Keeping detailed records of write-ups and investigations not only provides a means to support the findings of the disciplinary process, but it also allows for the monitoring of patterns or trends in employee behavior or performance.
This can help identify potential issues before they become major problems and can help to improve the overall productivity and morale of the workplace.
Overall, documentation of investigations is a vital part of the disciplinary process when it comes to employee write-ups. It provides a means to determine the facts of a situation, ensures that the disciplinary process is consistent and fair, and allows for the monitoring of patterns or trends in employee behavior or performance. By following these best practices, employers can create a positive work environment that benefits everyone involved.
Providing feedback along an action plan for fixing the behavior or performance issue is essential. This helps the employee understand what they need to do to improve and can also prevent similar issues from occurring in the future.
Feedback should be constructive and specific, focusing on the behavior or performance issue in question. It should be delivered in a clear and respectful manner, with a focus on the facts of the situation. Avoiding generalizations and judgmental language can help to keep the conversation productive and focused on the issue at hand.
After the write-up, you could work with the employee to develop an action plan for addressing the behavior. Here's an example:
Remember that every employee and situation is unique, so it's important to tailor the action plan to the specific needs of the employee and the organization. The key is to be clear, specific, and supportive throughout the process to help the employee improve and prevent similar issues from occurring in the future.
Here's an example of how a manager might provide feedback and an action plan for fixing behavior after an employee has been written up for being consistently absent without notice:
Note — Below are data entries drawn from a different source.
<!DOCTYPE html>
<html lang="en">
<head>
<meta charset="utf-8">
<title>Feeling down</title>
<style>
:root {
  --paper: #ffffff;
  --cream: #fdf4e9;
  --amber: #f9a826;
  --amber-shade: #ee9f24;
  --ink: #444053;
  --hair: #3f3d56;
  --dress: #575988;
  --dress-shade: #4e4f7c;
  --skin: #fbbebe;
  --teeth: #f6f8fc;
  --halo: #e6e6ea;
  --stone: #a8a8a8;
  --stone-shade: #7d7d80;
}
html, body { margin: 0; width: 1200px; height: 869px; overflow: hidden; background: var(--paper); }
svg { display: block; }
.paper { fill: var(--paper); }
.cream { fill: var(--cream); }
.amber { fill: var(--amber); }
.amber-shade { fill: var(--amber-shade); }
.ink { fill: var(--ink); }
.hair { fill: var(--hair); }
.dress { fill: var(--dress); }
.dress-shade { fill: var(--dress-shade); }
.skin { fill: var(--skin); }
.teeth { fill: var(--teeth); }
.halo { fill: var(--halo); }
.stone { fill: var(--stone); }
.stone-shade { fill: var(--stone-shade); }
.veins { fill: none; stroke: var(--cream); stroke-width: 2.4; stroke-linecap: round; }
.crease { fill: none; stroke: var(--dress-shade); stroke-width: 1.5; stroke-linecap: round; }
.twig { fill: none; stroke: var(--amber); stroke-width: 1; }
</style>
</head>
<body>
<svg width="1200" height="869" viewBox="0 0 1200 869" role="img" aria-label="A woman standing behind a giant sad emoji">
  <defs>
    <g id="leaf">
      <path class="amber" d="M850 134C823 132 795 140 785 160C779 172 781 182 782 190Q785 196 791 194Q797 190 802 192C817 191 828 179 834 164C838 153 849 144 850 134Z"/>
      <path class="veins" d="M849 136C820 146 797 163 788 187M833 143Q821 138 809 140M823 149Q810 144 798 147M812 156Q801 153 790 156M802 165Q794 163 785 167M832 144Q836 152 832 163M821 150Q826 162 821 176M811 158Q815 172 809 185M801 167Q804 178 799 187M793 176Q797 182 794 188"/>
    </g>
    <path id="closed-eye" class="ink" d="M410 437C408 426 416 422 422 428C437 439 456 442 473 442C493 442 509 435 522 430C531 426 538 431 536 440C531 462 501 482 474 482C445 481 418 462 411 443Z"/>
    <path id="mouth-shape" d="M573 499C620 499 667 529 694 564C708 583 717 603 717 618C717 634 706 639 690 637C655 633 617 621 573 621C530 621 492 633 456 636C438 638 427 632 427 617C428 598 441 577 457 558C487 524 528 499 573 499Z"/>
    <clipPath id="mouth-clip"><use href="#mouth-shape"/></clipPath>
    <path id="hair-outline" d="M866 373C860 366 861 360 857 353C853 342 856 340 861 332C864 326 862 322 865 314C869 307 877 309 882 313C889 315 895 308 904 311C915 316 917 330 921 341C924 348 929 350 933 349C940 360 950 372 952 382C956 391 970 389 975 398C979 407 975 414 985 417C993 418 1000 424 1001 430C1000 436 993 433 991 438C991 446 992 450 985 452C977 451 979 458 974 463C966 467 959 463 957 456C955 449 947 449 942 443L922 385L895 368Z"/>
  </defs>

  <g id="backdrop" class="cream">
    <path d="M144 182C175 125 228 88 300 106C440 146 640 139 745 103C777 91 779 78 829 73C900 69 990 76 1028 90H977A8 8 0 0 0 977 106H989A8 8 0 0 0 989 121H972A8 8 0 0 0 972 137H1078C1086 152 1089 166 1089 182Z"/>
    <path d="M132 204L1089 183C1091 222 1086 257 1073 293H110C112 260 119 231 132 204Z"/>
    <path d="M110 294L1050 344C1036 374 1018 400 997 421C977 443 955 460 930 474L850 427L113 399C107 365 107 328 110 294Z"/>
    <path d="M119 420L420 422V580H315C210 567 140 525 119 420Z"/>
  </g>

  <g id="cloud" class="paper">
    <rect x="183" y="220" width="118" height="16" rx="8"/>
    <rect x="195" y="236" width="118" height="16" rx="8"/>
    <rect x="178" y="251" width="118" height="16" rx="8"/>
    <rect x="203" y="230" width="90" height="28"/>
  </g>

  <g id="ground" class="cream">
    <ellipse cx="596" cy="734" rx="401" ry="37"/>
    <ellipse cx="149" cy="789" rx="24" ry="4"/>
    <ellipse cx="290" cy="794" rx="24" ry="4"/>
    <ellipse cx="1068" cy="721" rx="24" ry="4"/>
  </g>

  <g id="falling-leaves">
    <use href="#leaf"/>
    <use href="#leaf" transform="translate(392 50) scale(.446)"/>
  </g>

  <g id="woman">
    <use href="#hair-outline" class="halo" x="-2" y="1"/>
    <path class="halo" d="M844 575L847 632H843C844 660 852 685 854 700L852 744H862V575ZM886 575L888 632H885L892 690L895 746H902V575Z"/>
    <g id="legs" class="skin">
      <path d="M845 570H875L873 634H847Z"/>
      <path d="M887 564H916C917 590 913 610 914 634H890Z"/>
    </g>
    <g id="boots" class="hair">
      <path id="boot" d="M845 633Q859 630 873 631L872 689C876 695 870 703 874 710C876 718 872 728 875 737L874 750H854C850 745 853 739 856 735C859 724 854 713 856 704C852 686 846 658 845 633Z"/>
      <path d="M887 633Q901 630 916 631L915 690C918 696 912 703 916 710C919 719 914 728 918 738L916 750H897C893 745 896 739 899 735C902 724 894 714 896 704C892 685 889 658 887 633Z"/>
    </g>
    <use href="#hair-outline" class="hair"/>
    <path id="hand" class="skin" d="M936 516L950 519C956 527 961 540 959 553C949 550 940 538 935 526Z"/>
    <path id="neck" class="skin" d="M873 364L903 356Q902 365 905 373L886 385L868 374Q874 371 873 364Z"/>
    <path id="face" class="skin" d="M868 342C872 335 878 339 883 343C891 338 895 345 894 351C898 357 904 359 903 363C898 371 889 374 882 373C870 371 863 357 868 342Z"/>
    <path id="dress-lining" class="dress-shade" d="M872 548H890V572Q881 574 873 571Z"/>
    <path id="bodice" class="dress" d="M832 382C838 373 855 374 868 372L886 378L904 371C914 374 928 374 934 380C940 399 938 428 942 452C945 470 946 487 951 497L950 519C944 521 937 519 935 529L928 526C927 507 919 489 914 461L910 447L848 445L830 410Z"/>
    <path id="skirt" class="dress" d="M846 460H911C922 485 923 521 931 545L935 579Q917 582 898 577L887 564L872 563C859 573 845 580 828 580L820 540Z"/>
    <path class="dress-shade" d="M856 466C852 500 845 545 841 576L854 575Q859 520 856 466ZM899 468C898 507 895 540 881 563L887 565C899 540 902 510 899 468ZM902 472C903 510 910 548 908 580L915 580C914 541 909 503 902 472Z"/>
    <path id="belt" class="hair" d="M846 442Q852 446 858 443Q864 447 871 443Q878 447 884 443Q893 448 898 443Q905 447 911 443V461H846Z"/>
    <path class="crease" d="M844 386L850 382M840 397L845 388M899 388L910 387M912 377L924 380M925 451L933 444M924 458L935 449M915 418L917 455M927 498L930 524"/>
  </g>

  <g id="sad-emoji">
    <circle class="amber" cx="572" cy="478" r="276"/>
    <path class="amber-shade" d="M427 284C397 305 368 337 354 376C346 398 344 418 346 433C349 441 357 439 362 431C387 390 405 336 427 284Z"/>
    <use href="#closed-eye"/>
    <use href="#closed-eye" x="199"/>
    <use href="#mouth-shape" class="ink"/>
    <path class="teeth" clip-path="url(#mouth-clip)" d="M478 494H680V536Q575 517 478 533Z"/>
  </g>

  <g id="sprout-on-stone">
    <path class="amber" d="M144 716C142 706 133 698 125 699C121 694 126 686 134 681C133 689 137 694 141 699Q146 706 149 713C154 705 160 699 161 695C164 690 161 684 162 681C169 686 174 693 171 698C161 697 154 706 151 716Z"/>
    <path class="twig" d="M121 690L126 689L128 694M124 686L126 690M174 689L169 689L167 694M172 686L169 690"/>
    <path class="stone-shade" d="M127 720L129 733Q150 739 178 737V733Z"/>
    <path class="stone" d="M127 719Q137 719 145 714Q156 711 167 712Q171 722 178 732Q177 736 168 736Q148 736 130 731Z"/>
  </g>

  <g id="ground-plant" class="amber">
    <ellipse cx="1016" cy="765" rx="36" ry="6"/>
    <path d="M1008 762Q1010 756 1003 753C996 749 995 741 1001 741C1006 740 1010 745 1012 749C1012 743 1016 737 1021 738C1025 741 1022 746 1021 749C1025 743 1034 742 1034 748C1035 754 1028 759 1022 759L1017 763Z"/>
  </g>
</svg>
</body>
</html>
Example of Feedback:
"Hi [employee name], I want to talk to you about your attendance. You've been absent without notice several times over the past few weeks, and it's impacting your work and the team's productivity. We need you to be reliable and to communicate with us when you can't make it to work. I'm concerned that this behavior may lead to further disciplinary action if it continues."
Example of Action Plan:
"Moving forward, here's what we're going to do. First, we'll schedule a meeting to discuss any underlying issues that may be contributing to your absences. This could include issues with transportation, childcare, or other personal or health-related issues. We want to work with you to address any challenges that may be impacting your attendance.
Next, we'll establish a plan for improving your attendance. This will likely include setting specific goals for being present and on time, as well as creating a communication plan for when you can't make it to work. We'll also provide you with any necessary training or resources that may help, such as time management or stress management workshops.
We'll monitor your progress and provide regular check-ins to see how you're doing. This will help us track your attendance and provide feedback along the way. If you continue to have issues with attendance, we'll have to consider further disciplinary action, up to and including termination."
This approach emphasizes the importance of clear communication and accountability, while also providing support and resources for the employee to improve their behavior. By setting specific goals and monitoring progress, the manager can help the employee get back on track and prevent similar issues from occurring in the future.
Consider using AllVoices as a good way to document workplace investigations that will help you keep track of employee wrongdoings and address any concerns.